▶ [Requirement]:
Go through the material below and return each line with the string "sand" in it.

▶ [Data supplied]:
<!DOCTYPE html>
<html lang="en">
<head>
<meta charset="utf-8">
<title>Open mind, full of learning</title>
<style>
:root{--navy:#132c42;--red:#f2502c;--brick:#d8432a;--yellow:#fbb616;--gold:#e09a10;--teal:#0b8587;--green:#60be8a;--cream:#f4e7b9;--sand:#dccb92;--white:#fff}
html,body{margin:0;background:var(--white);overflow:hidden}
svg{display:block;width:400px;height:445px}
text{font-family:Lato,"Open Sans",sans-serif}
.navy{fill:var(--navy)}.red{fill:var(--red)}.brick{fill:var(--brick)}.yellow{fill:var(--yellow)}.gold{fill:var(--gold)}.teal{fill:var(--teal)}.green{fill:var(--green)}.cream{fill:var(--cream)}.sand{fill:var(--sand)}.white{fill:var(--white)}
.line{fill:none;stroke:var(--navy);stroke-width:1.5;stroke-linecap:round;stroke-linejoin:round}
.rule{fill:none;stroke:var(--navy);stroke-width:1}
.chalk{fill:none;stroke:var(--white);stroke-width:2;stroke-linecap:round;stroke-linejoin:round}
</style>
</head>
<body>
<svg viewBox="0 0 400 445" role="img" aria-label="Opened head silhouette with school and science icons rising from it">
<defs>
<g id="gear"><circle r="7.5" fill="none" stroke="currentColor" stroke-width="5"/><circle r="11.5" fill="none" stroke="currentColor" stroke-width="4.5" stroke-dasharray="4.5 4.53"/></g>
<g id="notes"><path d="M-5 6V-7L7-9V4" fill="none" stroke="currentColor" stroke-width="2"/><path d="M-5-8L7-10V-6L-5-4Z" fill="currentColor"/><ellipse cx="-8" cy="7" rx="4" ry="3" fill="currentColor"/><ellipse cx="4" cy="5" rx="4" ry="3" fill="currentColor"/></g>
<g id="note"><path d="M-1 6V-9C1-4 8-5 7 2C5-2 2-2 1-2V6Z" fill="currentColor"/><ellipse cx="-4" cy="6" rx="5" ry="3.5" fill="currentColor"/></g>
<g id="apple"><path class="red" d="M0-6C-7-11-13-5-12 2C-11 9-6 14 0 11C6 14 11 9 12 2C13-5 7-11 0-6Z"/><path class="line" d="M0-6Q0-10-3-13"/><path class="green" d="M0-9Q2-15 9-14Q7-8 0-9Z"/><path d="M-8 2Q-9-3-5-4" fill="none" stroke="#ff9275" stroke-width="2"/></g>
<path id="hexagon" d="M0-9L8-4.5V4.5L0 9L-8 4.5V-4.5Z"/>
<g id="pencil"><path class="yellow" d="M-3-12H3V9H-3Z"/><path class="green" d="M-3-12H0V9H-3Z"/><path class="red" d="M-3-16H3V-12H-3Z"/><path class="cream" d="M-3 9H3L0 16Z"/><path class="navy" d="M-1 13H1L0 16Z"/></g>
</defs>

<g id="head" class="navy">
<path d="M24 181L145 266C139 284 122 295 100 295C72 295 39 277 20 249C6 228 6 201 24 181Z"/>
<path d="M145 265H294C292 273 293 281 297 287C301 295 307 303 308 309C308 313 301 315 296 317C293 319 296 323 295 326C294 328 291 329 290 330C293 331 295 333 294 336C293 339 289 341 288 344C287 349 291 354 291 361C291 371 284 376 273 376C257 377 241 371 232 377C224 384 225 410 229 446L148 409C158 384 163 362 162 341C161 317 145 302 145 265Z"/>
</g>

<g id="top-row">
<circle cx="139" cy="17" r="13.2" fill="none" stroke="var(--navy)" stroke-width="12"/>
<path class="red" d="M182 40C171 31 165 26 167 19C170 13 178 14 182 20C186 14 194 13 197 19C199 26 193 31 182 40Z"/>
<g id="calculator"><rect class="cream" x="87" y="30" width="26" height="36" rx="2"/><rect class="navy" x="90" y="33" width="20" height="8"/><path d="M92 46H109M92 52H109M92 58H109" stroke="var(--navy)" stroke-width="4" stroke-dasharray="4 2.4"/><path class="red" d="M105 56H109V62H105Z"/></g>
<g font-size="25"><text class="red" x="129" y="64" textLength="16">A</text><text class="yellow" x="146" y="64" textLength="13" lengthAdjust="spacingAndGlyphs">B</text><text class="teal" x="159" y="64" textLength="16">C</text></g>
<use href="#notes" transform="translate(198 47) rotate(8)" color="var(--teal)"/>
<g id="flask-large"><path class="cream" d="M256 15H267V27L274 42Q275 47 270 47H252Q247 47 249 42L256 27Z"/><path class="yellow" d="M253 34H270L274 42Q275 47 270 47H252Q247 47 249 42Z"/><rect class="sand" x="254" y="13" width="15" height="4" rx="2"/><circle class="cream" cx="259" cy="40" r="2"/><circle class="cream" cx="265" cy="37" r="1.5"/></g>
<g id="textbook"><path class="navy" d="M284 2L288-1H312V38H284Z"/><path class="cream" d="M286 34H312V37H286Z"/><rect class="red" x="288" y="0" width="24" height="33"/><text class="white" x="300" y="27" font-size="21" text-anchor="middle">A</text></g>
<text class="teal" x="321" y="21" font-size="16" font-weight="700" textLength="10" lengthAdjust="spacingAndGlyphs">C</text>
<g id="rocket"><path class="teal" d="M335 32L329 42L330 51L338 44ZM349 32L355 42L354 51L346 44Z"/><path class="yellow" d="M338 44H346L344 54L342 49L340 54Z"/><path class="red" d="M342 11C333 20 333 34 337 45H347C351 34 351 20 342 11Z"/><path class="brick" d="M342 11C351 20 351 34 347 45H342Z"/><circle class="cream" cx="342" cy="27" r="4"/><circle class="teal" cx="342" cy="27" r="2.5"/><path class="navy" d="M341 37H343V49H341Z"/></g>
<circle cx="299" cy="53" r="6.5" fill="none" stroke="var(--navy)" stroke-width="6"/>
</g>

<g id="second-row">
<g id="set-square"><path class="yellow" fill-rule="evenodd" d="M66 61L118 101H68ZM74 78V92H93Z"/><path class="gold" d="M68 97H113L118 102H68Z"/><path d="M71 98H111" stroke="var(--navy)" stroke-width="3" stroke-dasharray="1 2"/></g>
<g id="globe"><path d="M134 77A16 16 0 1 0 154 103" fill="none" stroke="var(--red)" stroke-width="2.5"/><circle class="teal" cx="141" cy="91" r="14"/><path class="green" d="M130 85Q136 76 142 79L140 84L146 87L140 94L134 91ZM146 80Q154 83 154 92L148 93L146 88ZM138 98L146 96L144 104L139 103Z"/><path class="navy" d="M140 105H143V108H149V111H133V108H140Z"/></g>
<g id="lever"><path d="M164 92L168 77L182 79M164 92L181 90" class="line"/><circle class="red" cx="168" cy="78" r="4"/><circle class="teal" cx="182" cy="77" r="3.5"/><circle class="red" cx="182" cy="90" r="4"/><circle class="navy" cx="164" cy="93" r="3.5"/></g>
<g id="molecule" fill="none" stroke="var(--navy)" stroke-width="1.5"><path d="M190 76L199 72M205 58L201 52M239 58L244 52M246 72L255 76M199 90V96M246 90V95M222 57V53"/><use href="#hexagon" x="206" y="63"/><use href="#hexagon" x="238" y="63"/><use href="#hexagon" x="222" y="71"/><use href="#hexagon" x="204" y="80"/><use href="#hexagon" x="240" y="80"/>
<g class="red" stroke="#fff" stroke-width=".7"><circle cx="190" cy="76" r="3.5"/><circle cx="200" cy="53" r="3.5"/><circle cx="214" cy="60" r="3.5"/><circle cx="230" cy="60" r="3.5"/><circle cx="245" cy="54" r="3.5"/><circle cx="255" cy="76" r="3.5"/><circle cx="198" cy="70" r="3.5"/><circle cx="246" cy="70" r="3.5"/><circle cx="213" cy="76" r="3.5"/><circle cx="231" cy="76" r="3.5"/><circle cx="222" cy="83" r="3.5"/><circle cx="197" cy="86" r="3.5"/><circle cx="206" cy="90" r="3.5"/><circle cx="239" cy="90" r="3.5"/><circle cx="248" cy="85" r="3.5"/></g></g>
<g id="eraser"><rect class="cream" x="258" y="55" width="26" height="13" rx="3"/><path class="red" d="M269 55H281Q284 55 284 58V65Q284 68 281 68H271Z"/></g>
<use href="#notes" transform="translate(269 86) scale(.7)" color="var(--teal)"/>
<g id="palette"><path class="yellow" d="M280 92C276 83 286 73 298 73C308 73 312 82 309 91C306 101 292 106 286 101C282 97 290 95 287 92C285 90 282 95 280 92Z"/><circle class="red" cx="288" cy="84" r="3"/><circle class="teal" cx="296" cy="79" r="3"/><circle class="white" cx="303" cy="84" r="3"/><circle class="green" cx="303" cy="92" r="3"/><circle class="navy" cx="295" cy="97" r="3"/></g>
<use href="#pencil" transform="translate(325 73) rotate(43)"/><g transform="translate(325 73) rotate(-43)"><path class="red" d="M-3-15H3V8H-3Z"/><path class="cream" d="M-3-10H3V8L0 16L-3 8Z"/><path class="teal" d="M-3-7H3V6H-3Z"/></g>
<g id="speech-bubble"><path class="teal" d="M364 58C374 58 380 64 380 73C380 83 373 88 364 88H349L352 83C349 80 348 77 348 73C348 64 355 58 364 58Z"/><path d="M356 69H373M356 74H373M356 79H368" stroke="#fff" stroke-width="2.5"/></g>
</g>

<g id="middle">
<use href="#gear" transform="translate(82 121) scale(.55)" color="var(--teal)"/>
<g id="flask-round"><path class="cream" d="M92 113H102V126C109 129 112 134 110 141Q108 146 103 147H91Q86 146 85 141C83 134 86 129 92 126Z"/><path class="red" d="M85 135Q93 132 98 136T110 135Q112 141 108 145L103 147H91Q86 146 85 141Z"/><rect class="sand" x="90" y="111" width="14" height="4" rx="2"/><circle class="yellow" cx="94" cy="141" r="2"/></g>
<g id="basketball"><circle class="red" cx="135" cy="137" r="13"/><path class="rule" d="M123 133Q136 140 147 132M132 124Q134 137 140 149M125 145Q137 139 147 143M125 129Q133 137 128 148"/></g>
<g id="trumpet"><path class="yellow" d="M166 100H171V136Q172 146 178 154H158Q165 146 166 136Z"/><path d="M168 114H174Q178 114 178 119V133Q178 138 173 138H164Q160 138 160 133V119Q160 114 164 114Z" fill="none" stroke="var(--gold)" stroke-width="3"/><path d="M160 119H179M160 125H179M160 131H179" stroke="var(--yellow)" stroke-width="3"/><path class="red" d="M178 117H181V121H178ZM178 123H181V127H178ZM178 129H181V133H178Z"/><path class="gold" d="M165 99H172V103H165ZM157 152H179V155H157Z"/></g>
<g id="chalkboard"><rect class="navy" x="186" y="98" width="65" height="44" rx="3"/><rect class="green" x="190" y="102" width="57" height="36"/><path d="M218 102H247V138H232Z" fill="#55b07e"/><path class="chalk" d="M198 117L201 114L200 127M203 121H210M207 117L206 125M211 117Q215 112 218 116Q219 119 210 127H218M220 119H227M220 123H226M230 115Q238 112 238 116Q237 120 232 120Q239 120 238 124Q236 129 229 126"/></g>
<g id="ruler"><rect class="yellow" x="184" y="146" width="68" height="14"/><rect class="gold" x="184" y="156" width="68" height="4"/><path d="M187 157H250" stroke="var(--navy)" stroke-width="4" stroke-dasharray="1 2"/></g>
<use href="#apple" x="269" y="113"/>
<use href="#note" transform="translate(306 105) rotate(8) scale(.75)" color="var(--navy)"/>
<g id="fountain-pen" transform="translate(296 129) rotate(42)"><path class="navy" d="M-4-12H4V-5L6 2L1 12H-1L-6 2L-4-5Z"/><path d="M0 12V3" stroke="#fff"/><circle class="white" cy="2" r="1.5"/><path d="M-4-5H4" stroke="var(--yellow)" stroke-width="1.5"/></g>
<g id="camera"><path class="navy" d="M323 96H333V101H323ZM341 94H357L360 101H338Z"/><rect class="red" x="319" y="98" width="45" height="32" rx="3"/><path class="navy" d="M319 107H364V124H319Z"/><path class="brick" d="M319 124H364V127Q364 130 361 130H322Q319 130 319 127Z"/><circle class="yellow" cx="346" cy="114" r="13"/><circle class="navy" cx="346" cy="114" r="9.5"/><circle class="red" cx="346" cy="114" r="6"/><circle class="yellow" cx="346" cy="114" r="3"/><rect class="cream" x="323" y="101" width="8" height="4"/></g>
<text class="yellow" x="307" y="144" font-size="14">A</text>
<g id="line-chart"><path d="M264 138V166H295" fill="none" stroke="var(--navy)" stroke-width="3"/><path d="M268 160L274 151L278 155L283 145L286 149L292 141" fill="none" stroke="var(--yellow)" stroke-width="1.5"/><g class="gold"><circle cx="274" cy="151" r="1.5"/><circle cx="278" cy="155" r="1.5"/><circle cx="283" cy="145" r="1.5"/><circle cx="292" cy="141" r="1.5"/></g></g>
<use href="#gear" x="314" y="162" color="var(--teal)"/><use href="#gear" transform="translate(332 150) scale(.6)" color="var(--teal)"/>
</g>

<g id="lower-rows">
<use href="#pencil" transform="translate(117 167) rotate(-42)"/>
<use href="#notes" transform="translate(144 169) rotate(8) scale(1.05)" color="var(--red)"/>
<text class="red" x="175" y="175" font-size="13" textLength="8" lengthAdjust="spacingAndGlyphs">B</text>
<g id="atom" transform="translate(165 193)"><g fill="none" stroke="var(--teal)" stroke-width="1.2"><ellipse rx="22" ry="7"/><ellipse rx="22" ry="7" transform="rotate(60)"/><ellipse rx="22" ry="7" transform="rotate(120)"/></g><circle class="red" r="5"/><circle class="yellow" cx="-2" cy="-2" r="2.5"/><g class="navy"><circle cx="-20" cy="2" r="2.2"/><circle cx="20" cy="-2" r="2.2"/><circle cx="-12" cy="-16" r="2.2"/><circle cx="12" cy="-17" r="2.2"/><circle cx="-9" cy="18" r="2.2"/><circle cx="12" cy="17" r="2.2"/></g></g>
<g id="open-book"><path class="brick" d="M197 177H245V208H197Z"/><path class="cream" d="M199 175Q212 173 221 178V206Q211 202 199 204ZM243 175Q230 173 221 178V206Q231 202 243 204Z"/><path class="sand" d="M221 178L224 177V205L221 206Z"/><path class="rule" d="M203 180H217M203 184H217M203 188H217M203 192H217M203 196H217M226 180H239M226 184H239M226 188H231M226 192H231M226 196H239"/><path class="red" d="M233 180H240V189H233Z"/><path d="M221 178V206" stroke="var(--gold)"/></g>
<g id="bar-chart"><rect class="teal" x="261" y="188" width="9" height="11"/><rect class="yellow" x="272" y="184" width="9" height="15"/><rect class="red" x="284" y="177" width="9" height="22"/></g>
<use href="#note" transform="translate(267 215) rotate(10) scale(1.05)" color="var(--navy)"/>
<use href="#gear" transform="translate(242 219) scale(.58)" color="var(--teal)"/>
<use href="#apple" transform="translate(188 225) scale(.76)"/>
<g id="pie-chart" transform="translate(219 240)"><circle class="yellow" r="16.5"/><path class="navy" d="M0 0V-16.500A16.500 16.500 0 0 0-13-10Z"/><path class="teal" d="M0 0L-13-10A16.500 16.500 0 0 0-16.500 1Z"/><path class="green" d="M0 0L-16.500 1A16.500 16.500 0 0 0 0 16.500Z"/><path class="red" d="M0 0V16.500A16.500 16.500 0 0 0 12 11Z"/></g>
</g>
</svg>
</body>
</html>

▶ [Your solution]:
:root{--navy:#132c42;--red:#f2502c;--brick:#d8432a;--yellow:#fbb616;--gold:#e09a10;--teal:#0b8587;--green:#60be8a;--cream:#f4e7b9;--sand:#dccb92;--white:#fff}
.navy{fill:var(--navy)}.red{fill:var(--red)}.brick{fill:var(--brick)}.yellow{fill:var(--yellow)}.gold{fill:var(--gold)}.teal{fill:var(--teal)}.green{fill:var(--green)}.cream{fill:var(--cream)}.sand{fill:var(--sand)}.white{fill:var(--white)}
<g id="flask-large"><path class="cream" d="M256 15H267V27L274 42Q275 47 270 47H252Q247 47 249 42L256 27Z"/><path class="yellow" d="M253 34H270L274 42Q275 47 270 47H252Q247 47 249 42Z"/><rect class="sand" x="254" y="13" width="15" height="4" rx="2"/><circle class="cream" cx="259" cy="40" r="2"/><circle class="cream" cx="265" cy="37" r="1.5"/></g>
<g id="flask-round"><path class="cream" d="M92 113H102V126C109 129 112 134 110 141Q108 146 103 147H91Q86 146 85 141C83 134 86 129 92 126Z"/><path class="red" d="M85 135Q93 132 98 136T110 135Q112 141 108 145L103 147H91Q86 146 85 141Z"/><rect class="sand" x="90" y="111" width="14" height="4" rx="2"/><circle class="yellow" cx="94" cy="141" r="2"/></g>
<g id="open-book"><path class="brick" d="M197 177H245V208H197Z"/><path class="cream" d="M199 175Q212 173 221 178V206Q211 202 199 204ZM243 175Q230 173 221 178V206Q231 202 243 204Z"/><path class="sand" d="M221 178L224 177V205L221 206Z"/><path class="rule" d="M203 180H217M203 184H217M203 188H217M203 192H217M203 196H217M226 180H239M226 184H239M226 188H231M226 192H231M226 196H239"/><path class="red" d="M233 180H240V189H233Z"/><path d="M221 178V206" stroke="var(--gold)"/></g>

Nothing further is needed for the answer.